The only way to reach and keep your best weight is to increase your balance with every pound you lose in weight. And you can only do this by beginning correctly with your Body Type Diet.
Basic Rule #3: When Thinking about Any Diet, Keep Your Body Type In Mind
If you keep up with current books and articles on dieting, you know that there are two major schools of thought in nutrition today. These are the "high-carbohydrate, low-fat, less protein" school and the "high-protein, lots of meat, carbohydrates make you fat" school.
The first is clearly the "official" position and the one with far more scientific backing. The government supports it and so does the
Food Guide Pyramid A Guide to Daily Food Choice
American Heart Association. It is clearly laid out in the U.S. Department: of Agriculture "Food Pyramid," published in 1992 (see above). The pyramid replaced the "four basic food groups" of 1956 as the government's official nutritional guidelines.
The American Heart Association states the same idea in terms of percentages; We are told to get 55-60 percent of our calories from carbohydrates, just 15 percent from protein, and 30 percent or less from fat.
The meat and dairy industries were rumored at the time of publication to be unhappy with the pyramid, and to have delayed its publication for about a year. You can see why this might be so. Meat and dairy foods and their products are demoted from equal status with fruits, vegetables, and grains, which they had tinder the old "food groups" plan, and given decidedly secondary status on the pyramid.
But other experts (for example, nutritionists at the Center for Science in the Public Interest) say that the pyramid does not go far enough to discourage consumption of meat and dairy foods. In their opinion, meat and dairy should be at the very top of the pyramid-the "use sparingly" level-or even removed from the pyramid completely But in general, the majority of nutritionists and dietitians support the Food Pyramid.
The competing view, by contrast, says that eating too much carbohydrates is not helpful and can even be harmful, leading to insulin resistance and other medical problems.

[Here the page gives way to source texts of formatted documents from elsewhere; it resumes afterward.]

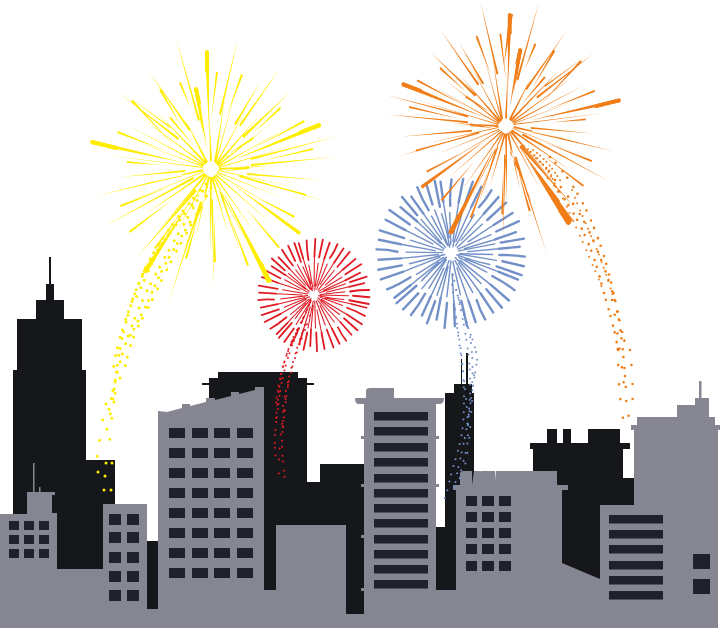
<!DOCTYPE html>
<html lang="en">
<head>
<meta charset="utf-8">
<title>Fireworks over the city</title>
<style>
:root{--paper:#fff;--night:#16171b;--concrete:#858692;--glass:#20212c;--yellow:#ffed00;--orange:#f07d17;--red:#e01b24;--blue:#7390c8}
html,body{margin:0;width:720px;height:628px;overflow:hidden;background:var(--paper)}
svg{display:block}
.back{fill:var(--night)}
.front{fill:var(--concrete)}
.windows{fill:var(--glass)}
.yellow{color:var(--yellow)}
.orange{color:var(--orange)}
.red{color:var(--red)}
.blue{color:var(--blue)}
.spikes{fill:currentColor}
.bold,.petals,.sparks{fill:none;stroke:currentColor;stroke-linecap:round}
.sparks{stroke-width:3}
.sparks.fine{stroke-width:2}
</style>
</head>
<body>
<svg width="720" height="628" viewBox="0 0 720 628" role="img" aria-label="Four fireworks bursting above a city skyline">
<defs>
<g id="star-burst">
<path class="spikes" d="M-26-6L-119-29L-120-25zM-2-40L-6-117L-2-117zM-4-20L-17-80L-13-81zM22-9L108-46L110-42zM12 22L56 114L61 112zM-18 28L-68 102L-64 104zM20 14L88 66L90 63z"/>
<path class="bold" stroke-width="4" d="M-119-27L-95-21M-4-117V-98M-15-80L-12-66M108-44L90-37M58 112L50 95M-66 102L-57 89"/>
<path class="spikes" d="M-13-48L-35-131L-11-49zM8-55L27-131L10-54zM40-11L127-33L40-9zM-18 8L-108 58L-17 10zM-11 32L-43 135L-9 33z
M-33-29L-93-77L-32-31zM-22-38L-63-99L-20-39zM28-44L69-101L30-43zM31-33L79-77L33-31zM23-45L49-87L25-44z
M40-5L125-12L40-3zM28 6L114 32L28 8zM36 4L109 11L36 6zM-28 5L-115 27L-28 7zM-26 1L-91 8L-26 3z
M8 22L29 82L10 21zM0 30L3 118L2 30zM-6 26L-28 83L-4 27zM-16 20L-74 88L-14 22z
M-5-6L-27-52L-3-7zM-6-5L-56-59L-4-6zM-7-4L-72-53L-6-5zM-8-3L-84-44L-7-4zM-8-2L-74-27L-8-3zM-8-1L-106-14L-8-2z
M3-7L14-72L5-7zM4-6L24-76L5-5zM5-6L38-65L6-5zM5-5L48-53L7-4zM6-4L66-50L7-3zM7-3L78-42L8-2zM8-2L93-27L8-1z
M8-1L58-3L8 1zM8 1L87 19L8 2zM7 3L77 31L7 4zM6 4L78 47L6 5zM5 5L60 54L4 6zM4 6L46 67L3 7zM3 7L38 78L2 8z
M2 8L17 64L0 8zM1 8L-1 83L-1 8zM-1 8L-15 68L-3 7zM-3 7L-36 66L-4 6zM-4 6L-51 60L-6 5zM-5 5L-67 46L-7 4zM-7 3L-81 32L-7 2zM-8 2L-64 14L-8 0z
M-36-22L-80-68L-78-69zM-28-40L-52-79L-50-80zM-45-18L-94-36L-93-38zM-50-4L-84-8L-84-6zM-40 17L-91 36L-90 38zM-38 30L-82 62L-81 64z
M-20-60L-32-86L-30-87zM0-48L5-97L7-97zM16-54L30-95L32-94zM42-36L69-62L70-60zM43-21L93-49L94-47zM50-8L102-21L102-19z
M46 12L95 25L95 27zM42 26L84 47L83 49zM34 38L69 78L67 79zM18 46L38 96L36 97zM3 48L5 93L3 93zM-12 44L-24 90L-26 89zM-29 42L-55 80L-57 79z
M-40-42L-82-72L-41-41zM-8-34L-14-68L-12-69zM-1-8L-2-58L1-8zM-16-22L-42-51L-40-52zM16-14L42-32L43-30zM14 2L38-3L38 0z"/>
</g>
<g id="petal-sector">
<path stroke-width="1.4" d="M8 0L46 1M6 1Q24 5 40 6M15 4L50 12M8 3L38 14M10 6L44 26M5 4L34 26M9 9L35 36M5 7L27 36M8 14L24 45M3 8L15 40M4 20L10 50M1 8L2 44M-1 14L-4 46M-1 8L-8 44M-5 16L-14 46M-4 8L-17 38"/>
<path stroke-width="2.4" d="M52 1L74 3M47 7L73 12M50 12L70 17M44 17Q58 22 68 28M44 26L64 39M40 31L58 47M35 36L50 53M32 43Q36 52 43 61M24 45L34 65M17 46L26 70M10 50L14 72M3 50L4 75M-4 46L-5 68M-9 50L-14 73M-14 46L-20 66M-20 44Q-24 55-31 67"/>
</g>
<g id="petal-burst" class="petals">
<use href="#petal-sector"/>
<use href="#petal-sector" transform="rotate(120)"/>
<use href="#petal-sector" transform="rotate(240)"/>
</g>
<path id="office-row" d="M169 0h16v10h-16zM192 0h16v10h-16zM214 0h16v10h-16zM237 0h16v10h-16z"/>
<path id="flat-row" d="M109 0h12v11h-12zM127 0h12v11h-12z"/>
<path id="corner-row" d="M9 0h10v9H9zM24 0h10v9H24zM39 0h10v9H39z"/>
<path id="factory-row" d="M466 0h11v10h-11zM482 0h12v10h-12zM499 0h12v10h-12z"/>
<rect id="tower-band" x="374" width="54" height="8.5"/>
<rect id="east-band" x="609" width="54" height="8.5"/>
</defs>

<g id="back-buildings" class="back">
<path d="M13 600V370H17V319H36V300H46V284H49V257H51V284H54V300H64V319H82V370H86V460H115V600z"/>
<rect x="140" y="541" width="24" height="70"/>
<path d="M209 600V385H202V383H209V378H218V372H298V378H307V383H314V385H307V482H320V464H370V614H340V600z"/>
<path d="M430 590V527H445V393H454V384H461V359H462V384H466V353H468V384H472V393H474V590z"/>
<path d="M533 600V449H530V443H547V429H557V443H563V429H571V443H588V429H620V443H630V449H623V478H640V600z"/>
<path d="M434 437h5v2h-5zM434 484h5v2h-5z"/>
</g>

<g id="front-buildings" class="front">
<path d="M0 628V514H27V493H33V463H34.500V493H39V487H40.500V493H55V495H52V513H57V569H103V504H147V609H158V411L167 412L182 408V404H190V406L206 402V398H215V400L231 396V392H239V394L255 390V387H264V590H276V525H346V614H364V404H359Q355 404 355 398H366V391Q366 388 370 388H394V398H444Q444 404 439 404H436V590H456V490H453V485H460V474Q460 471 463 471H472V485H477L478 475Q478 471 482 471H487V485H495L496 471H510V471H557V485H568V490H562V563L600 579V505H634V430H631V425H637V417H677V405H695V398H699V381H701.500V398H709V417H715V425H720V430H718V628z"/>
<path d="M472 485L474 471H480L478 485zM487 485V471H495L496 485zM510 471H557V486H510zM27 492H55V494H27z"/>
<path d="M361 436h4v3h-4zM361 484h4v3h-4zM361 535h4v3h-4zM361 588h4v3h-4zM435 436h4v3h-4zM435 484h4v3h-4z"/>
</g>

<g id="windows" class="windows">
<use href="#corner-row" y="521"/><use href="#corner-row" y="535"/><use href="#corner-row" y="549"/>
<use href="#flat-row" y="514"/><use href="#flat-row" y="532"/><use href="#flat-row" y="552"/><use href="#flat-row" y="571"/><use href="#flat-row" y="590"/>
<use href="#office-row" y="428"/><use href="#office-row" y="448"/><use href="#office-row" y="468"/><use href="#office-row" y="488"/><use href="#office-row" y="508"/><use href="#office-row" y="528"/><use href="#office-row" y="548"/><use href="#office-row" y="568"/>
<use href="#tower-band" y="412"/><use href="#tower-band" y="427"/><use href="#tower-band" y="443"/><use href="#tower-band" y="458"/><use href="#tower-band" y="474"/><use href="#tower-band" y="489"/><use href="#tower-band" y="504"/><use href="#tower-band" y="519"/><use href="#tower-band" y="535"/><use href="#tower-band" y="550"/><use href="#tower-band" y="565"/><use href="#tower-band" y="580"/>
<use href="#factory-row" y="496"/><use href="#factory-row" y="512"/><use href="#factory-row" y="528"/><use href="#factory-row" y="544"/><use href="#factory-row" y="561"/>
<use href="#east-band" y="515"/><use href="#east-band" y="530"/><use href="#east-band" y="545"/><use href="#east-band" y="561"/><use href="#east-band" y="576"/><use href="#east-band" y="591"/>
<rect x="693" y="554" width="17" height="15"/><rect x="693" y="579" width="17" height="15"/>
</g>

<g id="red-firework" class="red">
<use href="#petal-burst" transform="translate(314 295) scale(.75)"/>
<g class="sparks fine">
<path stroke-dasharray="0 5 0 8" d="M309 305C296 335 284 360 279 400S274 440 276 460"/>
<path stroke-dasharray="0 7 0 5" d="M306 312C294 338 280 360 276 405"/>
<path stroke-dasharray="0 6 0 9" d="M312 310C300 345 290 365 286 400S280 440 285 481"/>
<path stroke-dasharray="0 9 0 6" d="M305 325C298 345 292 360 283 405V430"/>
<path stroke-dasharray="0 8 0 5" d="M297 330C286 350 279 375 276 420"/>
<path stroke-dasharray="0 14 0 11" d="M288 385C282 420 278 450 279 480"/>
</g>
</g>

<g id="blue-firework" class="blue">
<use href="#petal-burst" transform="translate(451 253) rotate(8)"/>
<g class="sparks fine">
<path stroke-dasharray="0 6 0 9" d="M453 275C462 315 472 355 470 395S462 445 454 490"/>
<path stroke-dasharray="0 8 0 5" d="M456 290C466 325 478 350 477 360S470 400 468 425"/>
<path stroke-dasharray="0 7 0 9" d="M452 285C456 325 464 355 464 400S456 450 447 492"/>
<path stroke-dasharray="0 9 0 6" d="M459 300C470 325 474 350 472 385"/>
<path stroke-dasharray="0 8 0 10" d="M455 310C458 340 463 360 467 410S462 450 459 486"/>
<path stroke-dasharray="0 11 0 15" d="M474 375C471 410 471 430 467 455S458 480 441 503"/>
</g>
</g>

<g id="yellow-firework" class="yellow">
<use href="#star-burst" transform="translate(211 169)"/>
<g class="sparks">
<path stroke-dasharray="0 8 0 11" d="M206 184C190 215 168 250 150 285S118 360 108 415"/>
<path stroke-dasharray="0 10 0 7" d="M200 190C174 222 154 246 140 280S118 350 113 400"/>
<path stroke-dasharray="0 9 0 12" d="M211 188C192 224 174 254 158 288S132 330 124 372"/>
<path stroke-dasharray="0 11 0 8" d="M192 205C165 237 145 265 134 296S118 340 113 370"/>
<path stroke-dasharray="0 9 0 7" d="M190 222C175 248 162 266 148 302L128 340"/>
<path stroke-dasharray="0 10 0 8" d="M176 225L158 250L136 298"/>
<path stroke-dasharray="0 16 0 21" d="M120 378C112 400 110 420 104 440M106 404C101 425 100 440 97 458M114 402Q110 430 109 450"/>
<path d="M98 472h0M106 463h0M112 463h0M105 476h0M104 490h0M111 490h0"/>
<path stroke-width="2" stroke-dasharray="0 7 0 5" d="M216 160L230 156M218 172L208 186L194 200"/>
</g>
</g>

<g id="orange-firework" class="orange">
<use href="#star-burst" transform="translate(506 126) scale(-.95 .95)"/>
<path class="spikes" d="M518 145L570 223L573 220zM504 65L509 14L513 14zM516 84L519 49L522 50z"/>
<g class="sparks fine">
<path stroke-dasharray="0 5 0 4" d="M524 146Q542 160 553 180M533 150Q548 160 561 182M536 158L550 172L558 192M530 152L553 174"/>
<path stroke-dasharray="0 8 0 11" d="M550 157C580 188 598 230 610 278S623 350 626 390" stroke-width="2.6"/>
<path stroke-dasharray="0 10 0 7" d="M548 178C572 205 590 240 600 278S614 325 618 350" stroke-width="2.6"/>
<path stroke-dasharray="0 9 0 12" d="M555 180C582 212 592 235 605 270S618 320 627 350" stroke-width="2.6"/>
<path stroke-dasharray="0 7 0 9" d="M560 192C575 225 586 248 603 290"/>
<path stroke-dasharray="0 8 0 6" d="M572 190C585 225 600 250 614 300"/>
<path stroke-dasharray="0 15 0 19" d="M612 300C620 340 622 380 629 418M618 350C618 380 620 400 623 418M630 350Q634 385 632 410" stroke-width="2.6"/>
</g>
</g>
</svg>
</body>
</html>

However, the idea that the pyramid tells us to eat far too much grains and not enough protein has little official backing and is frequently denounced as unscientific and unsafe by mainstream nutritionists. Nevertheless, it is a popular view and has enthusiastic proponents.
Faced with these conflicting views, how do you decide which is correct? How do you keep from losing faith in any nutritional recommendations, if they can't even get closer together than that? And which view is actually in your long-term best interests? The underlying controversy, of which this is just today's version, is about what you should eat to give you sufficient protection from cardiovascular disease and cancer to maximize your longevity. However, these tendencies differ for each body type. Therefore, I believe that the only way to resolve this particular conflict is through a thorough understanding of the different metabolic needs of the body-types.
For two of the body types, I have found that the Food Pyramid does indeed put too much emphasis on carbohydrates. Thyroid and Pituitary Types do need to get a larger proportion of their calories from animal protein than is recommended in the pyramid (although the Atkins diet is not right for these body types, either-it's much too high in saturated fat). Adrenal and Gonadal Types, on the other hand, do better with even less protein than the pyramid recommends.
My view of the pyramid is that it is a good starting point, and certainly an improvement over the 1956 recommendations. But just as there isn't any one diet that is right for everyone, a single Food Pyramid won't work for everyone, either So I've worked out a Food Pyramid for each of the four body types (you'll find it in the chapter on your Body Type Diet).